Technology puts kids in control
A pocket-sized computer is helping students explore the potential of technology, and develop the skills needed to turn ideas into exciting new inventions. The BBC micro:bit is an easy-to-use programmable device that introduces children into coding. It is being offered free to year 7 pupils across the UK and is the result of an extraordinary collaboration between the broadcaster and 28 industry partners.
Its highly functional design means the BBC micro:bit can be coded in seconds and students’ imagination will be fired by its range of features. It includes a 3-axis accelerometer, 3-axis magnetometer, LED lights and programmable buttons. It can be physically linked to other devices via Bluetooth® Smart Technology and programmed using software available on the micro:bit website. More advanced tools are also available for students’ as their skills develop.
The BBC micro:bit is enabled by ARM® mbed™ hardware and software development kits and compiler services. The software enables Lancaster University’s micro:bit runtime solution, and the Microsoft programming interface sits on top of the compiler service, converting users’ programs into code. The micro:bit features the nRF51822 SoC from Nordic Semiconductor that utilizes an ARM Cortex®-M0 processor and an NXP Kinetis KL26 SoC that is powered by a Cortex-M0+ core. Both are low-powered solutions that give kids plenty of opportunity to be innovative.
The project is part of the BBC’s wide-reaching Make it Digital initiative that is encouraging young people to explore digital technology. It also aligns with industry attempts to meet the demand for science and engineering skills.

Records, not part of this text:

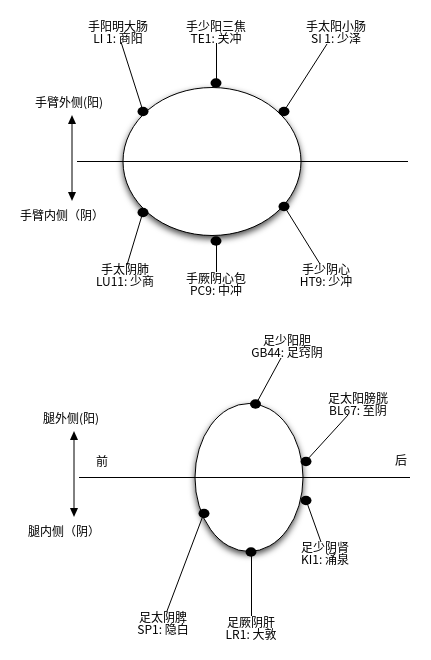
<!DOCTYPE html>
<html lang="zh-CN">
<head>
<meta charset="utf-8">
<title>手臂与腿部经络截面图</title>
<style>
:root { --paper: #fff; --ink: #000; }
* { box-sizing: border-box; margin: 0; padding: 0; }
html, body { width: 431px; height: 660px; overflow: hidden; background: var(--paper); }
.diagram {
  position: relative; width: 431px; height: 660px; overflow: hidden;
  color: var(--ink);
  font: 12px/12px "Noto Sans CJK SC", "Noto Sans SC", sans-serif;
}
.drawing { position: absolute; inset: 0; display: block; }
.line { stroke: var(--ink); stroke-width: 1; fill: none; }
.limb { fill: var(--paper); stroke: var(--ink); stroke-width: 1; }
.label {
  position: absolute; left: var(--x); top: var(--y);
  transform: translateX(-50%);
  text-align: center; white-space: nowrap;
}
.label span { display: block; }
</style>
</head>
<body>
<main class="diagram">
  <svg class="drawing" width="431" height="660" viewBox="0 0 431 660" aria-hidden="true">
    <defs>
      <filter id="limb-shadow" x="-20%" y="-20%" width="140%" height="140%">
        <feDropShadow dx="0" dy="3" stdDeviation="3" flood-color="#000" flood-opacity="0.7"/>
      </filter>
      <ellipse id="point" rx="5.5" ry="4.7"/>
      <g id="side-arrow">
        <line class="line" y1="6" y2="80"/>
        <polygon points="0,0 4,9 -4,9"/>
        <polygon points="0,86 4,77 -4,77"/>
      </g>
    </defs>

    <g id="arm">
      <ellipse class="limb" cx="212" cy="161.5" rx="89" ry="74" filter="url(#limb-shadow)"/>
      <line class="line" x1="77" y1="161.5" x2="408" y2="161.5"/>
      <use href="#side-arrow" x="72" y="115"/>
      <path class="line" d="M121 42L143 111M216.500 43V83M327 44L284 111M143 212L127 265M216.500 241V272M284 206L320 264"/>
      <use href="#point" x="143" y="111.500"/>
      <use href="#point" x="216" y="83"/>
      <use href="#point" x="284" y="111.500"/>
      <use href="#point" x="143" y="212.500"/>
      <use href="#point" x="216" y="241"/>
      <use href="#point" x="284" y="206.500"/>
    </g>

    <g id="leg">
      <ellipse class="limb" cx="249" cy="477.500" rx="54" ry="74" filter="url(#limb-shadow)"/>
      <line class="line" x1="79" y1="477.500" x2="410" y2="477.500"/>
      <use href="#side-arrow" x="74" y="431"/>
      <path class="line" d="M281 358L256 404M348 415L306 461M306 500L321 542M204 513L167 611M251.500 552V616"/>
      <use href="#point" x="255.500" y="404"/>
      <use href="#point" x="306" y="461.500"/>
      <use href="#point" x="306" y="500.500"/>
      <use href="#point" x="204" y="513.500"/>
      <use href="#point" x="251" y="552"/>
    </g>
  </svg>

  <section aria-label="手臂">
    <p class="label" style="--x:118px;--y:20px"><span>手阳明大肠</span><span>LI 1: 商阳</span></p>
    <p class="label" style="--x:216px;--y:20px"><span>手少阳三焦</span><span>TE1: 关冲</span></p>
    <p class="label" style="--x:336px;--y:20px"><span>手太阳小肠</span><span>SI 1: 少泽</span></p>
    <p class="label" style="--x:69px;--y:96px">手臂外侧(阳)</p>
    <p class="label" style="--x:62px;--y:209px">手臂内侧（阴）</p>
    <p class="label" style="--x:125px;--y:263px"><span>手太阴肺</span><span>LU11: 少商</span></p>
    <p class="label" style="--x:216px;--y:272px"><span>手厥阴心包</span><span>PC9: 中冲</span></p>
    <p class="label" style="--x:326px;--y:263px"><span>手少阴心</span><span>HT9: 少冲</span></p>
  </section>

  <section aria-label="腿部">
    <p class="label" style="--x:287px;--y:334px"><span>足少阳胆</span><span>GB44: 足窍阴</span></p>
    <p class="label" style="--x:358px;--y:392px"><span>足太阳膀胱</span><span>BL67: 至阴</span></p>
    <p class="label" style="--x:71px;--y:412px">腿外侧(阳)</p>
    <p class="label" style="--x:64px;--y:525px">腿内侧（阴）</p>
    <p class="label" style="--x:102px;--y:455px">前</p>
    <p class="label" style="--x:401px;--y:454px">后</p>
    <p class="label" style="--x:325px;--y:541px"><span>足少阴肾</span><span>KI1: 涌泉</span></p>
    <p class="label" style="--x:163px;--y:611px"><span>足太阴脾</span><span>SP1: 隐白</span></p>
    <p class="label" style="--x:251px;--y:616px"><span>足厥阴肝</span><span>LR1: 大敦</span></p>
  </section>
</main>
</body>
</html>
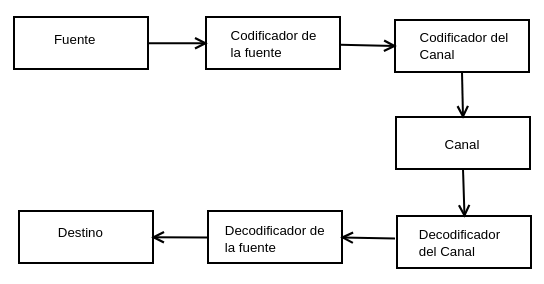
<!DOCTYPE html>
<html lang="es">
<head>
<meta charset="utf-8">
<title>Sistema de comunicación</title>
<style>
:root { --ink: #000; --paper: #fff; }
* { box-sizing: border-box; }
html, body { margin: 0; }
body { width: 544px; height: 284px; overflow: hidden; background: var(--paper); }
.diagram {
  position: relative; width: 544px; height: 284px; overflow: hidden;
  color: var(--ink); font: 13.3px/17px "Liberation Sans", Arial, sans-serif;
}
.node {
  position: absolute; width: 136px; height: 54px;
  border: 2px solid var(--ink); white-space: nowrap;
}
.source { left: 13px; top: 16.4px; padding: 13px 0 0 39px; }
.source-encoder { left: 205px; top: 16px; padding: 9px 0 0 23.6px; }
.channel-encoder { left: 394px; top: 19px; padding: 8px 0 0 23.6px; }
.channel { left: 395px; top: 116.4px; padding: 17.4px 0 0 47.6px; }
.channel-decoder { left: 396.4px; top: 215px; padding: 9px 0 0 20.4px; }
.source-decoder { left: 206.6px; top: 210.4px; padding: 9.4px 0 0 16.2px; }
.destination { left: 18px; top: 210.2px; padding: 12px 0 0 37.8px; }
.arrows { position: absolute; inset: 0; fill: none; stroke: var(--ink); stroke-width: 2; }
</style>
</head>
<body>
<main class="diagram">
  <div class="node source">Fuente</div>
  <div class="node source-encoder">Codificador de<br>la fuente</div>
  <div class="node channel-encoder">Codificador del<br>Canal</div>
  <div class="node channel">Canal</div>
  <div class="node channel-decoder">Decodificador<br>del Canal</div>
  <div class="node source-decoder">Decodificador de<br>la fuente</div>
  <div class="node destination">Destino</div>
  <svg class="arrows" width="544" height="284" viewBox="0 0 544 284" aria-hidden="true">
    <defs>
      <marker id="arrowhead" markerUnits="userSpaceOnUse" markerWidth="16" markerHeight="16" refX="13" refY="8" orient="auto">
        <path d="M2 2.8 L12.4 8 L2 13.2" stroke-width="2.2"/>
      </marker>
    </defs>
    <g marker-end="url(#arrowhead)">
      <line x1="148" y1="43.2" x2="206" y2="43.2" marker-end="url(#arrowhead)"/>
      <line x1="340" y1="44.7" x2="395" y2="46" marker-end="url(#arrowhead)"/>
      <line x1="462" y1="72" x2="463" y2="117" marker-end="url(#arrowhead)"/>
      <line x1="463" y1="169" x2="464.5" y2="216" marker-end="url(#arrowhead)"/>
      <line x1="395" y1="238.6" x2="342" y2="237.4" marker-end="url(#arrowhead)"/>
      <line x1="208" y1="237.6" x2="153" y2="237.2" marker-end="url(#arrowhead)"/>
    </g>
  </svg>
</main>
</body>
</html>
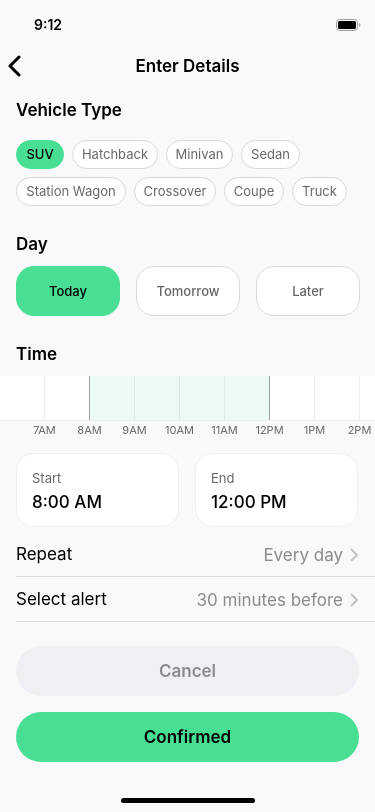
<!DOCTYPE html>
<html lang="en">
<head>
<meta charset="utf-8">
<title>Enter Details</title>
<style>
:root {
  --page: #f9f9f9;
  --surface: #ffffff;
  --accent: #48df94;
  --accent-soft: #ebfaf3;
  --ink: #000000;
  --muted: #666666;
  --faint: #8a8a8e;
  --border: #d9d9d9;
  --hairline: #ececec;
  --neutral: #efeff4;
}
* { box-sizing: border-box; margin: 0; padding: 0; }
html, body { width: 375px; height: 812px; overflow: hidden; }
body { background: var(--page); color: var(--ink); font-family: Inter, "Liberation Sans", sans-serif; }
a { color: inherit; text-decoration: none; }
.screen { width: 375px; height: 812px; display: flex; flex-direction: column; overflow: hidden; }
.screen > * { flex: none; }

.status-bar { height: 48px; padding: 1px 14px 0 34px; display: flex; justify-content: space-between; align-items: center; font-size: 14px; font-weight: 600; }
.app-header { height: 36px; display: grid; grid-template-columns: 40px 1fr 40px; align-items: center; text-align: center; }
.back { height: 24px; padding-left: 8px; }
.back svg, .status-bar svg { display: block; }
h1, h2 { font-size: 17px; line-height: 24px; font-weight: 600; }
h2 { padding-left: 16px; }

.vehicle-type { height: 148px; padding-top: 14px; }
.chips { margin-top: 18px; padding-left: 16px; display: grid; gap: 8px; }
.chip-row { display: flex; gap: 8px; }
.chip { height: 29px; border: 1px solid var(--border); border-radius: 15px; background: var(--surface); color: var(--muted); font-size: 13px; line-height: 27px; text-align: center; white-space: nowrap; }
.chip.selected, .day-option.selected { background: var(--accent); border-color: var(--accent); color: var(--ink); font-weight: 500; }

.day { height: 110px; }
.day-options { margin-top: 10px; padding-left: 16px; display: grid; grid-template-columns: repeat(3, 104px); gap: 16px; }
.day-option { height: 50px; border: 1px solid var(--border); border-radius: 18px; background: var(--surface); color: var(--muted); font-size: 13px; font-weight: 500; line-height: 48px; text-align: center; }

.time { height: 111px; }
.timeline { height: 45px; margin-top: 10px; display: grid; grid-template-columns: 44px repeat(7, 45px) 16px; background: var(--surface); border-bottom: 1px solid var(--hairline); }
.slot + .slot { border-left: 1px solid var(--hairline); }
.slot.booked { background: var(--accent-soft); border-left-color: #dcebe4; }
.slot.booked-start, .slot.booked-end { border-left-color: #9aa39f; }
.hours { width: 375px; overflow: hidden; padding-left: 22px; display: grid; grid-template-columns: repeat(8, 45px); color: var(--muted); font-size: 11px; line-height: 18px; text-align: center; list-style: none; }

.range { padding: 0 17px 0 16px; display: grid; grid-template-columns: 163px 163px; gap: 16px; }
.range-card { height: 74px; padding: 14px 15px; border: 1px solid #efefef; border-radius: 18px; background: var(--surface); }
.range-card span { display: block; color: var(--muted); font-size: 13px; line-height: 21px; }
.range-card strong { display: block; margin-top: 1px; font-size: 17px; line-height: 24px; font-weight: 500; }

.settings { height: 119px; padding: 5px 0 0 16px; }
.setting { height: 45px; padding: 0 16px 0 0; border-bottom: 1px solid #dcdcdc; display: flex; align-items: center; font-size: 17px; }
.setting .value { margin: 2px 7px 0 auto; color: var(--faint); }
.setting svg { margin-top: 2px; }

.actions { height: 152px; padding: 0 16px; display: grid; grid-template-rows: 50px 50px; gap: 16px; }
.button { border-radius: 25px; font-size: 17px; font-weight: 600; line-height: 50px; text-align: center; }
.button.cancel { background: var(--neutral); color: var(--faint); }
.button.confirm { background: var(--accent); }
.home-indicator { width: 134px; height: 5px; margin-left: 121px; border-radius: 3px; background: var(--ink); }
</style>
</head>
<body>
<main class="screen">
  <div class="status-bar">
    <span>9:12</span>
    <svg width="25" height="12" viewBox="0 0 25 12" role="img" aria-label="Battery full">
      <rect x="0.5" y="0.5" width="21" height="11" rx="3" fill="none" stroke="#a0a0a0"/>
      <rect x="2" y="2" width="18" height="8" rx="1.5"/>
      <path d="M23 4v4q1.500-.5 1.500-2T23 4" fill="#a0a0a0"/>
    </svg>
  </div>

  <header class="app-header">
    <a class="back" href="#" aria-label="Back">
      <svg width="14" height="24" viewBox="0 0 14 24" fill="none" stroke="#000" stroke-width="3" stroke-linecap="round" stroke-linejoin="round"><path d="M11 3L2 12l9 9"/></svg>
    </a>
    <h1>Enter Details</h1>
  </header>

  <section class="vehicle-type">
    <h2>Vehicle Type</h2>
    <div class="chips">
      <div class="chip-row">
        <a class="chip selected" href="#" style="width:48px">SUV</a>
        <a class="chip" href="#" style="width:86px">Hatchback</a>
        <a class="chip" href="#" style="width:67px">Minivan</a>
        <a class="chip" href="#" style="width:59px">Sedan</a>
      </div>
      <div class="chip-row">
        <a class="chip" href="#" style="width:110px">Station Wagon</a>
        <a class="chip" href="#" style="width:82px">Crossover</a>
        <a class="chip" href="#" style="width:60px">Coupe</a>
        <a class="chip" href="#" style="width:55px">Truck</a>
      </div>
    </div>
  </section>

  <section class="day">
    <h2>Day</h2>
    <div class="day-options">
      <a class="day-option selected" href="#">Today</a>
      <a class="day-option" href="#">Tomorrow</a>
      <a class="day-option" href="#">Later</a>
    </div>
  </section>

  <section class="time">
    <h2>Time</h2>
    <div class="timeline">
      <div class="slot"></div>
      <div class="slot"></div>
      <div class="slot booked booked-start"></div>
      <div class="slot booked"></div>
      <div class="slot booked"></div>
      <div class="slot booked"></div>
      <div class="slot booked-end"></div>
      <div class="slot"></div>
      <div class="slot"></div>
    </div>
    <ul class="hours">
      <li>7AM</li><li>8AM</li><li>9AM</li><li>10AM</li><li>11AM</li><li>12PM</li><li>1PM</li><li>2PM</li>
    </ul>
  </section>

  <section class="range">
    <div class="range-card"><span>Start</span><strong>8:00 AM</strong></div>
    <div class="range-card"><span>End</span><strong>12:00 PM</strong></div>
  </section>

  <section class="settings">
    <a class="setting" href="#">
      <span>Repeat</span><span class="value">Every day</span>
      <svg width="9" height="14" viewBox="0 0 9 14" fill="none" stroke="#c4c4c6" stroke-width="2"><path d="M1 1l6 6-6 6"/></svg>
    </a>
    <a class="setting" href="#">
      <span>Select alert</span><span class="value">30 minutes before</span>
      <svg width="9" height="14" viewBox="0 0 9 14" fill="none" stroke="#c4c4c6" stroke-width="2"><path d="M1 1l6 6-6 6"/></svg>
    </a>
  </section>

  <div class="actions">
    <a class="button cancel" href="#">Cancel</a>
    <a class="button confirm" href="#">Confirmed</a>
  </div>
  <div class="home-indicator"></div>
</main>
</body>
</html>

At the heart of BBC micro:bit is the nRF51822! 1M kits were given to kids to make them interested in programming. Technology is the future!
Courtesy of www.arm.com